Schurz High School students spent a day with the Illinois Council for Handgun Violence learning about handgun issues and made important connections to the values and work of Martin Luther King. By the end of the project, students wrote letters to legislators addressing issues such as bullying, domestic violence and handgun violence.

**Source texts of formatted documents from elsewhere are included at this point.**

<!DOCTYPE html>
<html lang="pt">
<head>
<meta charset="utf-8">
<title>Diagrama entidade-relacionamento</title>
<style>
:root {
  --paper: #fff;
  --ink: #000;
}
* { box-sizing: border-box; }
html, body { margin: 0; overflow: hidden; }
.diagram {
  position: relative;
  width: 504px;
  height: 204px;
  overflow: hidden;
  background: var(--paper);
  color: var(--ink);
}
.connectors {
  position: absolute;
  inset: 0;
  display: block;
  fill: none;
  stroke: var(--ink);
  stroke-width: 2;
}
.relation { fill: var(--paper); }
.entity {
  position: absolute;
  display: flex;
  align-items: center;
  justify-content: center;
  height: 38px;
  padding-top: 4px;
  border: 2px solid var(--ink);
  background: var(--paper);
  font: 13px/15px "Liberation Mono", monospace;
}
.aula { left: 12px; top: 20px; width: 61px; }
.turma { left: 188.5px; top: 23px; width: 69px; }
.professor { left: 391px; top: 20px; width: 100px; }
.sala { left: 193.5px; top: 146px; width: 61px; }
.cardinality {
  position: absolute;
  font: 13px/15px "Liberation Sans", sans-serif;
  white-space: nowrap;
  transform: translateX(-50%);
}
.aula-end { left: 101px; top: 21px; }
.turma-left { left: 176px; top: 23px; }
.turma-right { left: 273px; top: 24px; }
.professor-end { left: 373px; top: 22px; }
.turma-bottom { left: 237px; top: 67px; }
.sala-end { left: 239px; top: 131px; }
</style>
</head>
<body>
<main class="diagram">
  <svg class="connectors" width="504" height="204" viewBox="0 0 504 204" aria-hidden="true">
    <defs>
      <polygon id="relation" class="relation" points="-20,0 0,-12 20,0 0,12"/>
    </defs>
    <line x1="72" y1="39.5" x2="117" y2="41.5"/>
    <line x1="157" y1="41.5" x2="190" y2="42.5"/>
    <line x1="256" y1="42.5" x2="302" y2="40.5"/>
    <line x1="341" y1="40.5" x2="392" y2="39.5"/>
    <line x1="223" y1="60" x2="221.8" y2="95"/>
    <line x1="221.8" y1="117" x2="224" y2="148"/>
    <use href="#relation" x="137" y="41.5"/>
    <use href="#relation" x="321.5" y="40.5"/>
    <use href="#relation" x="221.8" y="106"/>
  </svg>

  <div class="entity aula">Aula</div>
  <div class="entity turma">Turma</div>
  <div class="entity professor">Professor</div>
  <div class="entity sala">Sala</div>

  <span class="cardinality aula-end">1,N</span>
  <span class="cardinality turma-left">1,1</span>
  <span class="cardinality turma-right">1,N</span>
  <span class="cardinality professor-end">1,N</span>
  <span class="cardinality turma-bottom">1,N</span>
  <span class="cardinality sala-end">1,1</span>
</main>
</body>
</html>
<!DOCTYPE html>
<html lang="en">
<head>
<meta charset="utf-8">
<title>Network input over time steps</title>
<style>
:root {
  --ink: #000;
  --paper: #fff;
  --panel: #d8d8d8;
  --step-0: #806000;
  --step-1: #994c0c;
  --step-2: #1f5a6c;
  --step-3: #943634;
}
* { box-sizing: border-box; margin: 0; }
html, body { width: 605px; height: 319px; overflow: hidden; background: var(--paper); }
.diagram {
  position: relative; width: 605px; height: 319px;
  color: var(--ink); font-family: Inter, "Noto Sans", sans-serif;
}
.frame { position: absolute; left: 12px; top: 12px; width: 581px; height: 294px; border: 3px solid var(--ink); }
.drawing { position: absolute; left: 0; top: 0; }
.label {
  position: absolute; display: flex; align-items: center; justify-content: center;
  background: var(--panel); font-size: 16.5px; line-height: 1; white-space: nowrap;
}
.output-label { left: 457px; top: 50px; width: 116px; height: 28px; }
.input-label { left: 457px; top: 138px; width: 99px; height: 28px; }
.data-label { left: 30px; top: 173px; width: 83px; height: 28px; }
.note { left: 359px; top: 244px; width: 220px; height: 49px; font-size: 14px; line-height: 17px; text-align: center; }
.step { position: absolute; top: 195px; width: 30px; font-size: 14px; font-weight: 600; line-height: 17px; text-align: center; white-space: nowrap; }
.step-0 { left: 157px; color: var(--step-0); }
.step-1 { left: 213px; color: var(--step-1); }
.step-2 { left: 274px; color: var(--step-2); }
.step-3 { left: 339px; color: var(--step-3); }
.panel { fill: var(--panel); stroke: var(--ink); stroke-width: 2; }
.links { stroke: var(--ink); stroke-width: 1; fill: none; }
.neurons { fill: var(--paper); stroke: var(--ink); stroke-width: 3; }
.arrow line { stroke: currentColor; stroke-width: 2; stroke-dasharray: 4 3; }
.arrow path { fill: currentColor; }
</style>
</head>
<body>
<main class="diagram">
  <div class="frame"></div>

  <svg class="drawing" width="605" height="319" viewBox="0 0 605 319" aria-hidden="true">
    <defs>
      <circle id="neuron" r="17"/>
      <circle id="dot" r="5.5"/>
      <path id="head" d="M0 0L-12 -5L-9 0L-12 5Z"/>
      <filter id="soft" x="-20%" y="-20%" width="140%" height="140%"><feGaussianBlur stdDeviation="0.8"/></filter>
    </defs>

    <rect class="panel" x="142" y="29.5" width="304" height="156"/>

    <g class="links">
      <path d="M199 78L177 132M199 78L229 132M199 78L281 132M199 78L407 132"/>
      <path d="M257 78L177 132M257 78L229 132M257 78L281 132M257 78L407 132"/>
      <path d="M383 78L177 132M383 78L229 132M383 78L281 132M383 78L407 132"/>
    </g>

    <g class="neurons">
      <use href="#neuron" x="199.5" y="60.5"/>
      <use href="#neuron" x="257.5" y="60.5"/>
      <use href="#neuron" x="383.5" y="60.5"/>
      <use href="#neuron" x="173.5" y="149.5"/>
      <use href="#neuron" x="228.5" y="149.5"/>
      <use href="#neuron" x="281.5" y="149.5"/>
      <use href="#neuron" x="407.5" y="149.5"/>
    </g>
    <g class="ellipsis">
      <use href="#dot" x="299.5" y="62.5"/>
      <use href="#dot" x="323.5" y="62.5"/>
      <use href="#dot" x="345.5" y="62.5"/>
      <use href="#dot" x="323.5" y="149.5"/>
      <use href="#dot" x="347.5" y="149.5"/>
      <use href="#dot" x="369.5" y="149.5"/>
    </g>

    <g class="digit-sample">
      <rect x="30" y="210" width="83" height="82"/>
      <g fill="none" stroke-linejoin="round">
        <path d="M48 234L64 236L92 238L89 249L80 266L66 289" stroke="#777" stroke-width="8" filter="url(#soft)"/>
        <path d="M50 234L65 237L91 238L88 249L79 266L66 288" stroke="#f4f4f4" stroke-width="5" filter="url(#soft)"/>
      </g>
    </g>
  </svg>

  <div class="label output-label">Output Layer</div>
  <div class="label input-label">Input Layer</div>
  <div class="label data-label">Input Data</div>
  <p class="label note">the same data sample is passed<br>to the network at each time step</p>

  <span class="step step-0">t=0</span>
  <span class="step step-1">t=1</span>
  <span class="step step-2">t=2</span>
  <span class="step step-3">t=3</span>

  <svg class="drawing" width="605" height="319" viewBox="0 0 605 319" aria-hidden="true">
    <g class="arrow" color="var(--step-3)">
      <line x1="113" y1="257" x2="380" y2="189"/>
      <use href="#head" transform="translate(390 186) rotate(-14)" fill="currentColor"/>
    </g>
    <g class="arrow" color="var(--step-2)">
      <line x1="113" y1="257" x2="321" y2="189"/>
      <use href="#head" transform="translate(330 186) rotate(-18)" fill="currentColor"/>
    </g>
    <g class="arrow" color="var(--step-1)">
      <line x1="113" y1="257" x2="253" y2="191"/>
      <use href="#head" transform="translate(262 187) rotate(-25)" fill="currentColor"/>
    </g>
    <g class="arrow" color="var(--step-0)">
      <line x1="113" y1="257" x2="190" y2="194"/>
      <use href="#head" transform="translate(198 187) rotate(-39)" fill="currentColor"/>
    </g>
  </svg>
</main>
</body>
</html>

A few of the students mentioned how they never had much of a chance to discuss these problems before or take specific steps to address them.
Other CPS students volunteered at the DuSable Museum of African American History on King Day, worked with Kids Off The Block on a violence prevention campaign, joined the Council on American and Islamic Relations on an anti-discrimination campaign, and served senior citizens breakfast and interviewed them about their own experiences during the civil rights movement of the 1960’s.
More than 20 students groups from CPS participated in the Martin Luther King, Jr. Month of Social Action.  They learned about the work of King and the civil rights leaders by exploring various organizing strategies, connected their learning to work in their communities, and participated in follow-up discussions to debrief their experiences.  King said that the “arc of the moral universe is long, but it bends toward justice.”  CPS students lived out that faith during January by working in their communities to bring more understanding, more compassion, more justice. 

Monday, March 4, 2013

Hancock and Lincoln Park Students Kick-Off Cesar Chavez Month of Service

Students from Lincoln Park and Hancock High Schools spent their Saturday mornings kicking off the 8th annual CPS Cesar E. Chavez Month of Service.  Each year students from across the city participate in service projects designed to honor the life and legacy of our great civil rights leader, Cesar E. Chavez.  Chavez founded the United Farm Workers union at a time when most critics said it was impossible to organize poor migrant workers who toiled to bring produce to American tables.  Chavez' response:  Si, se puede.  Indeed, using non-violent strategies learned from Martin Luther King, Jr. and Mahatma Gandhi, Chavez organized in the southwest and the work impacted the entire country.

Hancock students "playing for peace"
Students from Hancock High School spent their Saturday morning on March 2, working with the non-profit organization Play for Peace.  The goal of Play for Peace is to bring groups together to learn how to build peace through cooperative games.   Hancock students learned about leadership, cooperation, collaboration, and the spirit of non-violence and were challenged to bring their new skills back to their high school to carry forward the tradition of Cesar E. Chavez. 

While Hancock students were hard at work, World Language students from Lincoln Park were paired with adults studying the citizenship exam at Erie Neighborhood House in Bucktown.  While students coached the adults on the exam (100 questions about American government and history), they also had the opportunity to practice their language skills and interview the prospective citizens about their journeys to America. 

More than 50 student groups will be serving throughout the city during March, to celebrate the spirit of Cesar Chavez through service.  April 6 will feature the culminating activity in Pilsen where students will create various works of art to remember Chavez and his work then march peacefully through the streets of Pilsen to commemorate the fasts and marches of the Chavez and the United Farm Workers.  

Lincoln Park students working with immigrants to prepare for citizenship exams